═════ Records for the exercise

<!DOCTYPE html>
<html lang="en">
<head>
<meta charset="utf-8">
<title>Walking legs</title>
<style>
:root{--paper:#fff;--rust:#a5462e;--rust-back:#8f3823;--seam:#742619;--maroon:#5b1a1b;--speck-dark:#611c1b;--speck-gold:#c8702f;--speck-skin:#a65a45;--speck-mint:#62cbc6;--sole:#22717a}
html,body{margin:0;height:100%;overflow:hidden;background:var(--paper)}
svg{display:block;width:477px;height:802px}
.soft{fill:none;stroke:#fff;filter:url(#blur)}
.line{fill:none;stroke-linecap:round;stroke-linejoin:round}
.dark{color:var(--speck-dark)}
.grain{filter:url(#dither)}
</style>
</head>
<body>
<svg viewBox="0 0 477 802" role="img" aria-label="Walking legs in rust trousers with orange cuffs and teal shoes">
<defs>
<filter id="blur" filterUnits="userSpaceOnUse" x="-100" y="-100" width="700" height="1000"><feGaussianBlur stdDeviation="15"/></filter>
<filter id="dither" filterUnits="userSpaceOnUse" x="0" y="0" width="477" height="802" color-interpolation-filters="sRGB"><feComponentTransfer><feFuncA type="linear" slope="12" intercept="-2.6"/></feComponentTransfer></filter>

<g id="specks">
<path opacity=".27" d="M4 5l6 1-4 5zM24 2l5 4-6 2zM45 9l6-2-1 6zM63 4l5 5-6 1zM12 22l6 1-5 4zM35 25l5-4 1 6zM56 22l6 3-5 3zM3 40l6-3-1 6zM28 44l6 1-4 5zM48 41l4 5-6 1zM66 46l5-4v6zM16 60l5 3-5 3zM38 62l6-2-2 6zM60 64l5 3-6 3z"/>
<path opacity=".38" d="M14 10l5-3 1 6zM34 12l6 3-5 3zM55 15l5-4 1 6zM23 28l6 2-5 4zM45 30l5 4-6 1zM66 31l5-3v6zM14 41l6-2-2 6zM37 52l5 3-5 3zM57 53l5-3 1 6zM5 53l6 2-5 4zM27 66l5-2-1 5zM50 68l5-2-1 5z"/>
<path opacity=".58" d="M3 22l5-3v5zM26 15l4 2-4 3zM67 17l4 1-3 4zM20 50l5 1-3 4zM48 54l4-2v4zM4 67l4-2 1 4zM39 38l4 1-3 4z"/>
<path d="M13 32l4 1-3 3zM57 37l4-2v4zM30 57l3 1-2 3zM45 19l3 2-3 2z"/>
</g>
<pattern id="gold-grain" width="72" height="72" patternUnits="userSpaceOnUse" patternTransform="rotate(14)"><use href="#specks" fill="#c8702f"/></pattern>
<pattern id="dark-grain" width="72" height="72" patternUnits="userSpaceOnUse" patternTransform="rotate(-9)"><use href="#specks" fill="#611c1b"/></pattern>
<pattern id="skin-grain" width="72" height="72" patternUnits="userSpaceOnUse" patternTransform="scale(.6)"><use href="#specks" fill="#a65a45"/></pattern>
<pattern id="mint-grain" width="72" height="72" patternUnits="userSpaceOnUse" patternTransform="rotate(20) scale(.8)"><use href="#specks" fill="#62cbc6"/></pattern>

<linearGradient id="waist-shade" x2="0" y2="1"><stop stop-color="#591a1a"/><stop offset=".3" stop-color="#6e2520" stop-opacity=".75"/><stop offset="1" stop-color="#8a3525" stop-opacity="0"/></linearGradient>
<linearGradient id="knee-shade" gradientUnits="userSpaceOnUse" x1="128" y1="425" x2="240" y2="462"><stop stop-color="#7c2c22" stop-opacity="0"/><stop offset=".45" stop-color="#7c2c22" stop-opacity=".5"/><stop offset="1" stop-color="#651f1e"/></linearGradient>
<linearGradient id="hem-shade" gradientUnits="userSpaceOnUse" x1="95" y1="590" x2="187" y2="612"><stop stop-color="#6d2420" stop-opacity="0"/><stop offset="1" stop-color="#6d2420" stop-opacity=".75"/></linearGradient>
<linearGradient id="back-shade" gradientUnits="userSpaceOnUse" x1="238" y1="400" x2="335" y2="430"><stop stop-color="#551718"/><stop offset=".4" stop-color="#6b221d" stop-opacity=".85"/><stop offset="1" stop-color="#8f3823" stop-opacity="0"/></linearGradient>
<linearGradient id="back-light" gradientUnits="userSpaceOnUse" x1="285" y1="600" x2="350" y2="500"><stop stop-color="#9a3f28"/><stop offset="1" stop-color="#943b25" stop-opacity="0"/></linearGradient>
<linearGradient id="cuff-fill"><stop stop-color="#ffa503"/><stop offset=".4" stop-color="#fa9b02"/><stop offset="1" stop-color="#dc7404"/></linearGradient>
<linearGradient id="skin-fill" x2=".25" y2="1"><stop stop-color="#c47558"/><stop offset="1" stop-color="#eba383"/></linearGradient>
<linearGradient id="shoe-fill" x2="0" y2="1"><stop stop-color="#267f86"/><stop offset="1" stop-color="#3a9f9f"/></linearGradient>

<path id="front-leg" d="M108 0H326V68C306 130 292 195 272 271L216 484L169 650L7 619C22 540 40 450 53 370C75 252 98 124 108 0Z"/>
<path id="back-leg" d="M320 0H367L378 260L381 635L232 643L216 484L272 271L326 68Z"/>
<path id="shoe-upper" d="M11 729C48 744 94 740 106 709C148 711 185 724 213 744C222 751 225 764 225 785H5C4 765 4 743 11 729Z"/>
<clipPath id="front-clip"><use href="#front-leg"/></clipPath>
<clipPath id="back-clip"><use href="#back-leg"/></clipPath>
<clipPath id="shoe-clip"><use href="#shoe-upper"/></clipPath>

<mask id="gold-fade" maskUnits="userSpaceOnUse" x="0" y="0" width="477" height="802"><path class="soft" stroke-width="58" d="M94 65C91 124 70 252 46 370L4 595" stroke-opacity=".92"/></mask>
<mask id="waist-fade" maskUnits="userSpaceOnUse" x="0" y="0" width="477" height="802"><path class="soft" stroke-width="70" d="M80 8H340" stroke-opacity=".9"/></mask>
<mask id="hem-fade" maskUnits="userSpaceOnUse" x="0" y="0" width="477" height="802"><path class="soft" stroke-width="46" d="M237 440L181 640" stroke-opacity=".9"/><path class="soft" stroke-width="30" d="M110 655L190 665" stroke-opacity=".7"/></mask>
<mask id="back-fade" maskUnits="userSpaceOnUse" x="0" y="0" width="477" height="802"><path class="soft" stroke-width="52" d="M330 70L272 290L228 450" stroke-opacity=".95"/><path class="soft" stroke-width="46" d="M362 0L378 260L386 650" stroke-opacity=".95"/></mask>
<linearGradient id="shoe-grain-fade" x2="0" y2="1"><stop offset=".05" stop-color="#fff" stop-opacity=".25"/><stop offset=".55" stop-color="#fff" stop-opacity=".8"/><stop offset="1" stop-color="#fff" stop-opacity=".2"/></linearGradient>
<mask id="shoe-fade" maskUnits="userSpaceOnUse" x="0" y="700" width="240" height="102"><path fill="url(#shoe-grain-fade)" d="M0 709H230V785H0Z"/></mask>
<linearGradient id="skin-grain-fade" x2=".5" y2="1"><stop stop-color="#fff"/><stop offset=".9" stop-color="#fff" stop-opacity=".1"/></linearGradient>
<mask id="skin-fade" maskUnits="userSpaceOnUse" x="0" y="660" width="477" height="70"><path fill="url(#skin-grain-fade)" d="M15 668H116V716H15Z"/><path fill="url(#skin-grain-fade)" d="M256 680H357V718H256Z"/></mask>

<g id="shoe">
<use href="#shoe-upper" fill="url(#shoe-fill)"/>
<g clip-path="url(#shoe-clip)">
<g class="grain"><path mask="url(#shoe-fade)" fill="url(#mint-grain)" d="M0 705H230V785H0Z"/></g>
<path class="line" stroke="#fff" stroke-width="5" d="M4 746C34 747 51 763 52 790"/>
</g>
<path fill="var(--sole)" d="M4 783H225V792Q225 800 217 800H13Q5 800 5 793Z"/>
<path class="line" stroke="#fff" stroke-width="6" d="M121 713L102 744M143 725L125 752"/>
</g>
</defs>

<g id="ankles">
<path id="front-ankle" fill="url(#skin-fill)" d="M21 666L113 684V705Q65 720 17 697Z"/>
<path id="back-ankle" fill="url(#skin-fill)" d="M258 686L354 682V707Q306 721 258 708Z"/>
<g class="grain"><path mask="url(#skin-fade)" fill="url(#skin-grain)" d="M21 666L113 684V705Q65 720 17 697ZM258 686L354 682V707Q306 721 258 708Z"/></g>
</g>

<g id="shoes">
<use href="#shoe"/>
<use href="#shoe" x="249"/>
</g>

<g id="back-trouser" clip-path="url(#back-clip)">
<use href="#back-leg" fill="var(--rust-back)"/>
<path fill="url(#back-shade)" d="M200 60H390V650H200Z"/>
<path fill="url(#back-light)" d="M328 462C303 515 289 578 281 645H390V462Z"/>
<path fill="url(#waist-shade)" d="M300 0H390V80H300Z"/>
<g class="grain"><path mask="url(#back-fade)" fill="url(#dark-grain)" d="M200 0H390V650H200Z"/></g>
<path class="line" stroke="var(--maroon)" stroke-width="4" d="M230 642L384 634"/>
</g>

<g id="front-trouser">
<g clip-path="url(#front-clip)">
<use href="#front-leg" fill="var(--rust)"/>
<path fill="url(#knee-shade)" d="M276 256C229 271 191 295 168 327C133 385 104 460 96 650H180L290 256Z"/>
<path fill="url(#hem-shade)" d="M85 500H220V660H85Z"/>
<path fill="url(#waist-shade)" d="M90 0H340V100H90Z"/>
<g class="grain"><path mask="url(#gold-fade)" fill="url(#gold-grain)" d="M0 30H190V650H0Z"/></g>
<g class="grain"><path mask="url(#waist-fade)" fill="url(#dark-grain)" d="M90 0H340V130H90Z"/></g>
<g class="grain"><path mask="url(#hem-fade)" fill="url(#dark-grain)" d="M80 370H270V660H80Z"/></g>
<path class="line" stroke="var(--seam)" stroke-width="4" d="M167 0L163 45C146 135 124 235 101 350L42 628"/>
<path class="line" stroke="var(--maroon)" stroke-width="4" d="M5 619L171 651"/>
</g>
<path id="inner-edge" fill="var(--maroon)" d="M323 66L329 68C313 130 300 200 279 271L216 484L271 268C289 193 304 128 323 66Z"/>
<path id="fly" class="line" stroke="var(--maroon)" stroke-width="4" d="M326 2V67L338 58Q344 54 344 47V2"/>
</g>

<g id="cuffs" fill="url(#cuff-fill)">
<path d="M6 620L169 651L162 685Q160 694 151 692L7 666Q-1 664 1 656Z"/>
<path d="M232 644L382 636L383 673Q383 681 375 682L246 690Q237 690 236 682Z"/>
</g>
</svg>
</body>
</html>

══════════

Restate word for word the entries above from the line with "10l5-3 1 6zM34" through the line with "22l5-3v5zM26 15l4 2-4", inclusive, leaving out everything else.

<path opacity=".38" d="M14 10l5-3 1 6zM34 12l6 3-5 3zM55 15l5-4 1 6zM23 28l6 2-5 4zM45 30l5 4-6 1zM66 31l5-3v6zM14 41l6-2-2 6zM37 52l5 3-5 3zM57 53l5-3 1 6zM5 53l6 2-5 4zM27 66l5-2-1 5zM50 68l5-2-1 5z"/>
<path opacity=".58" d="M3 22l5-3v5zM26 15l4 2-4 3zM67 17l4 1-3 4zM20 50l5 1-3 4zM48 54l4-2v4zM4 67l4-2 1 4zM39 38l4 1-3 4z"/>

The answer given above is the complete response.